### What you need to do
Could you work out how many lines in the material below hold the word "height"? Give only the number in reply.

### Material for the task
====================
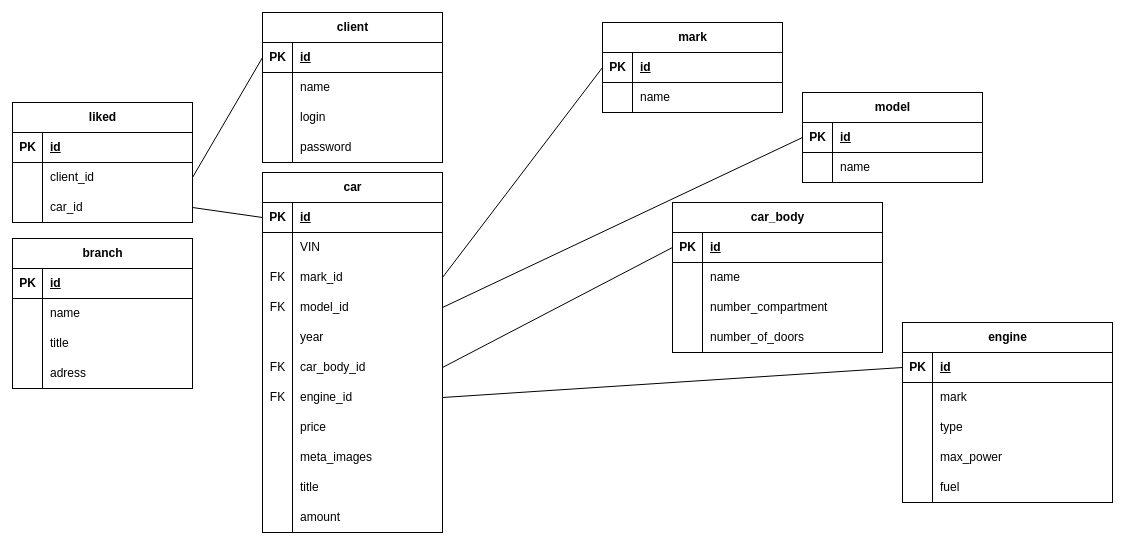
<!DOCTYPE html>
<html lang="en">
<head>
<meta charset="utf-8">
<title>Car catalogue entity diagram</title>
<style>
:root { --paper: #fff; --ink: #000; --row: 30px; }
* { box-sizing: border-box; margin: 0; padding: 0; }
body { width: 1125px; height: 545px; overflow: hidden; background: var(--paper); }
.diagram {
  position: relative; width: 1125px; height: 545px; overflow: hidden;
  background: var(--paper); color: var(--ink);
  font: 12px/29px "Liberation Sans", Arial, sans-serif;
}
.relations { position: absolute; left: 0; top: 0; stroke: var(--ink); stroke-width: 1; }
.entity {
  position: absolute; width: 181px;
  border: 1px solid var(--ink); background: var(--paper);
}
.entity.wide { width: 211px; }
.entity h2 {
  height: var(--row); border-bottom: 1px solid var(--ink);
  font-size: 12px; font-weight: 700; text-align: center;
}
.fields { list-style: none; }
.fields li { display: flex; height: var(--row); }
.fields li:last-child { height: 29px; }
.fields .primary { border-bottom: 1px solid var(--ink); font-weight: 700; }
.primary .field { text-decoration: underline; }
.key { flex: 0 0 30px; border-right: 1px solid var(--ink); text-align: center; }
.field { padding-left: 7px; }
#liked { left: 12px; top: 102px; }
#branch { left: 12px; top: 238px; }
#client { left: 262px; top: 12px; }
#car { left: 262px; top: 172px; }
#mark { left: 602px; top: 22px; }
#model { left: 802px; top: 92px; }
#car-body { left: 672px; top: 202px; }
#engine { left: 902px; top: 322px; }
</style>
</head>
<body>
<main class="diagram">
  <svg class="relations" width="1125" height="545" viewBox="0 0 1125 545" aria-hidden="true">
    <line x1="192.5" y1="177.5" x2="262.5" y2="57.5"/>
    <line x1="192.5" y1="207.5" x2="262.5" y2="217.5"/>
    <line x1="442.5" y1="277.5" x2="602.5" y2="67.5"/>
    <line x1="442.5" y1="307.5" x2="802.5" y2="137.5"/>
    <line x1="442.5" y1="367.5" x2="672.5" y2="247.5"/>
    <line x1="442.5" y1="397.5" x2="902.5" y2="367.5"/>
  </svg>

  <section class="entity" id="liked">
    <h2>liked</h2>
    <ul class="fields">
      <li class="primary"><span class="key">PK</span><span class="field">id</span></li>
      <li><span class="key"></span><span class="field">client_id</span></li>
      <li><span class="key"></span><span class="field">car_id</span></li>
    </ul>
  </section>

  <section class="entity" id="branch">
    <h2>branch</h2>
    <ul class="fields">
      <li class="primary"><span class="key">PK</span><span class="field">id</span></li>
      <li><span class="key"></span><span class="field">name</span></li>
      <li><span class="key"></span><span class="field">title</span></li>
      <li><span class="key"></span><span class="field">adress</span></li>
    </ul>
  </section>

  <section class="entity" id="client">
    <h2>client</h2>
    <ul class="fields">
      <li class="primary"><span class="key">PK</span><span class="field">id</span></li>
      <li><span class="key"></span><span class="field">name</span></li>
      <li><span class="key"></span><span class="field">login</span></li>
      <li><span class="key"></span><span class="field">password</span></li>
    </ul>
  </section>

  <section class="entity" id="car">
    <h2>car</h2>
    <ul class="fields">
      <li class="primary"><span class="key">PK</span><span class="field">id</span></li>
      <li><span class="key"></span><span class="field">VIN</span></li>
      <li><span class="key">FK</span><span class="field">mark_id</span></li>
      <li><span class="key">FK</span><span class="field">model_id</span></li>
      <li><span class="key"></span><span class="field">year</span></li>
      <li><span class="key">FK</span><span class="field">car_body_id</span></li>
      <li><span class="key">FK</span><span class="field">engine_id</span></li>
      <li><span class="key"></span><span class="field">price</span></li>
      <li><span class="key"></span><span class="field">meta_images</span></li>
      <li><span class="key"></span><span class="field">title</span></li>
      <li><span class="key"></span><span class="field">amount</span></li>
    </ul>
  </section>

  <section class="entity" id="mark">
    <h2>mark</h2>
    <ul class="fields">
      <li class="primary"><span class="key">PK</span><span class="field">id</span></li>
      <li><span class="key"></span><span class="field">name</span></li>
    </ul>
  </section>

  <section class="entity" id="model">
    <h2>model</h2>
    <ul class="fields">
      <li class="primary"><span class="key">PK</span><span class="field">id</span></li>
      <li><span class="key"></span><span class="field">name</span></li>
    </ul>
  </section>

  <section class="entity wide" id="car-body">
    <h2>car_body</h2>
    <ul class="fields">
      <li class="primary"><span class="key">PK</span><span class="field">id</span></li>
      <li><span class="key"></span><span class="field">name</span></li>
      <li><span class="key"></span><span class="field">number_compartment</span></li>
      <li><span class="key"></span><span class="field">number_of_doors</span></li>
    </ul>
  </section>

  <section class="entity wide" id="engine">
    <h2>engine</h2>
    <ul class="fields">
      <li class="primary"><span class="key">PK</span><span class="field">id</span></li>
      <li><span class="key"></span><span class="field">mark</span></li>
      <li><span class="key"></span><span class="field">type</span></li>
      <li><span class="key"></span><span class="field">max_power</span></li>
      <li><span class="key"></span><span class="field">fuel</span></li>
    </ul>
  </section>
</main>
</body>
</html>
====================
### Task solution
6